Some years ago I purchased Adobe Premiere Elements (ver 1), which served me well for home video editing from my miniDV video recorder on Windows XP. Unfortunately my new DSLR camera produces MP4 format files, and these are not compatible with that version of Premiere. I needed a low cost solution for my unpaid work with Wikipedia, so I purchased an unused version of Adobe Photoshop Elements and Premiere Elements version 7 from eBay.

Component Activation window in Premiere Elements 7.
My computer is now a 64-bit Windows 10 laptop, so it was a relief that the program installed from the CD disk without any difficulty.
So, I spent some time editing my first 15 minute video sequence and familiarising myself with some of the changes, only to then encounter a total inability to save it in anything other than AVI format. Neither saving as MPG nor H.264 encoding would work as a popup appeared for each one, telling me that that an unlock key was needed to activate the encoder.

To get this code, one simply needed to copy an inordinately long string of letters and numbers from that popup, follow the given link to an Adobe webpage, and paste it in so you could then retrieve an activation key which Premiere needed in order to proceed. (This is on top of the original serial number needed on first install.)

First problem: The link is no longer functioning (

A search online quickly identified a new url for Adobe encoder activation: (

Encoder activation page - but it would not recognise the product
Second problem: Whilst the activation page looked to be the answer, it did not recognise the long string of characters given to me from the popup in Premiere Elements. It simply reported "Error: Invalid Encoder Product ID."

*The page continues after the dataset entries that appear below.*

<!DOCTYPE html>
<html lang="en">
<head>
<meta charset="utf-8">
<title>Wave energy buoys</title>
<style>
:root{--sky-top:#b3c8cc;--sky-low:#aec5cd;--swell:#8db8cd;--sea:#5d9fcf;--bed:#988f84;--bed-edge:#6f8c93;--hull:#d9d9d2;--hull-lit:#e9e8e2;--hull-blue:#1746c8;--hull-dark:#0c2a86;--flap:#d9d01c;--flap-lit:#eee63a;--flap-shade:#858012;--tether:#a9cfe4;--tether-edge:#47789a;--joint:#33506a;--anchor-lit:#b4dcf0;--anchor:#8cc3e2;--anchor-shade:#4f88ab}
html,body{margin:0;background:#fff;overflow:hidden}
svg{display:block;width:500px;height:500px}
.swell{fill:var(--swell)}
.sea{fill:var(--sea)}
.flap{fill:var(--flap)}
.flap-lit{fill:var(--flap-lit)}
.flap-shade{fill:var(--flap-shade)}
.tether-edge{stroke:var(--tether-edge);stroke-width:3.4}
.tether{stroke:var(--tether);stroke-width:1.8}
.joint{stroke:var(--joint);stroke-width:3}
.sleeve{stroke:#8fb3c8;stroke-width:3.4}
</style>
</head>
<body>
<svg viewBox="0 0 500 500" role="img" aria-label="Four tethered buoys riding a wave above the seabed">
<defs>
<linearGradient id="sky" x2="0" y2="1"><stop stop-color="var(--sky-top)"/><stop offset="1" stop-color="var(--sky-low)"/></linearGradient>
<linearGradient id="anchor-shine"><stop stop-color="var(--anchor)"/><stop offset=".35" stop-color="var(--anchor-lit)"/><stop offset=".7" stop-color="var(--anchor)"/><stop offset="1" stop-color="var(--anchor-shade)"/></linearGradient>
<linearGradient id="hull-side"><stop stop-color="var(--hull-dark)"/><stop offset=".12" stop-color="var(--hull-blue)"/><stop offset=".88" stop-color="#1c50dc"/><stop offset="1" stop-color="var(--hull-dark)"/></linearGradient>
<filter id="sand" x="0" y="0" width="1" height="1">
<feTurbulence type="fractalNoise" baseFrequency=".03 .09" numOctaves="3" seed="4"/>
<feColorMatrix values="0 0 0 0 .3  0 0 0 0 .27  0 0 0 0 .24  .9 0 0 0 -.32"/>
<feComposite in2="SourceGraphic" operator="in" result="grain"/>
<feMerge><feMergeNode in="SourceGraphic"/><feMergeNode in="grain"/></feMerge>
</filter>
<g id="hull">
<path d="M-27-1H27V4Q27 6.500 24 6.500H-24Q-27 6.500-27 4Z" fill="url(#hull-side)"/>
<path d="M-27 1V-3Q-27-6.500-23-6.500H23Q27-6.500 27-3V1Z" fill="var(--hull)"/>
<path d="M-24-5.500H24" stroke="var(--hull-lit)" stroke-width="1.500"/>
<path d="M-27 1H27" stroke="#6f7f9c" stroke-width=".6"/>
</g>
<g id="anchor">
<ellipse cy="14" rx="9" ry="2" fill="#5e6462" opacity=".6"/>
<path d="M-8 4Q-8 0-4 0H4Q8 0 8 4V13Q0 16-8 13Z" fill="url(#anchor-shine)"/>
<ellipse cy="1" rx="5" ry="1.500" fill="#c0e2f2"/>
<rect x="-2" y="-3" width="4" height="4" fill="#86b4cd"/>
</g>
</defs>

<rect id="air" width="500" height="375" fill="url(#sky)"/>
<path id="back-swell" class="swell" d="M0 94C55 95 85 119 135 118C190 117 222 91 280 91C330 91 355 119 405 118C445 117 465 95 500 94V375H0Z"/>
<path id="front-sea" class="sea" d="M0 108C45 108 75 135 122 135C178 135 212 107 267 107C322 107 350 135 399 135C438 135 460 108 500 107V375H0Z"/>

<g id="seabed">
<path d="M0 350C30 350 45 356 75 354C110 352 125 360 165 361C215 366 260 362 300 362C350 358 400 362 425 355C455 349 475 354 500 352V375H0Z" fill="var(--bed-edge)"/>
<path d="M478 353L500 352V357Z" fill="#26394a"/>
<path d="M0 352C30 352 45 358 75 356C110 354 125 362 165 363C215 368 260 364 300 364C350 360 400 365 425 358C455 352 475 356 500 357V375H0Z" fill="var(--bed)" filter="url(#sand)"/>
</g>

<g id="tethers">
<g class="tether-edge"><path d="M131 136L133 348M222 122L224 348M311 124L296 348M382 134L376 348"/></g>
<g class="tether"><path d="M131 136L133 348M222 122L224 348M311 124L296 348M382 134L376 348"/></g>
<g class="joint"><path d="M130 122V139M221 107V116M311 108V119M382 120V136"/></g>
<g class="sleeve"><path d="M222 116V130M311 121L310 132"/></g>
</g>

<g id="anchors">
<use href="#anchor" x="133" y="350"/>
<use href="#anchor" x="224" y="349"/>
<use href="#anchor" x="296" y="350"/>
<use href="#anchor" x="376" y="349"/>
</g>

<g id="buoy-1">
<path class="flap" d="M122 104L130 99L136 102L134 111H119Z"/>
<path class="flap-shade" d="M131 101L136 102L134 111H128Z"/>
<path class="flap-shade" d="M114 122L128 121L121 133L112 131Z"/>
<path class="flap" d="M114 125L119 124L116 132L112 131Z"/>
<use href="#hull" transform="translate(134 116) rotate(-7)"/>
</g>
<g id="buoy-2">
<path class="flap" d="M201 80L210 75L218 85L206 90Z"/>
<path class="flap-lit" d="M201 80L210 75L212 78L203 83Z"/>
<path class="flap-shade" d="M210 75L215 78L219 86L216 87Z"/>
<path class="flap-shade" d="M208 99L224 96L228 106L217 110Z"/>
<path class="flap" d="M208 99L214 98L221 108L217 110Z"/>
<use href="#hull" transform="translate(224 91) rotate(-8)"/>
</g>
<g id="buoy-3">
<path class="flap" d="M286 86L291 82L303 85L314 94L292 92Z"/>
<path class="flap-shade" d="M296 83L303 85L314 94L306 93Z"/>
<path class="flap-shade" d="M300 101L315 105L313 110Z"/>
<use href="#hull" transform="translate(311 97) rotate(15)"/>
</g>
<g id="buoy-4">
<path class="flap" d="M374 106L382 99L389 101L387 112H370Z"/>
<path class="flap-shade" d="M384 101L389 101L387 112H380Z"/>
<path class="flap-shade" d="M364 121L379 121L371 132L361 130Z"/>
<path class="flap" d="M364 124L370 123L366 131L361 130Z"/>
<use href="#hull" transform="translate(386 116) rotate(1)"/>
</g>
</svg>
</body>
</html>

A more exhaustive search of Adobe-related discussion forums showed that:
a) numerous people are still searching for a solution
b) many experts simply tell users search for assistance that "Premiere Elements 7 is no longer supported", so go buy a new version.
c) some advisors have suggested users try downloading and installing a trial version of a new version of Premiere Elements in case that resolves the problem (but no-one seems to report having any success)
d) deep within the bowels of the internet, there lurks a solution to unlocking and activating these essential encoders!

THE SOLUTION: Trial and error with innumerable Google keyword searches finally yielded up this little gem on Adobe's own website: 

This page works!

Simply paste in the long character string given to you by the Premiere popup when you try to save and output a file. As at March 2017 the page shown above generates a fully functional key for your individual computer. You then just paste this back into the Premiere popup and click 'OK'. You can use the same page for activating the MPEG encoder within Premiere Elements 7, and for activating the H.264 encoder, although you will be given separate text strings for each one. Bingo! 

Leave a comment to tell me and others how you get on, and whether you found this useful!

Activation code successfully shown (blanked out here)

A typical 'cri de coeur' for software that people
think can't now be used, but which can

Finally, if you've arrived at this page, desperately searching for solutions to related problems, these pages might also be of some interest: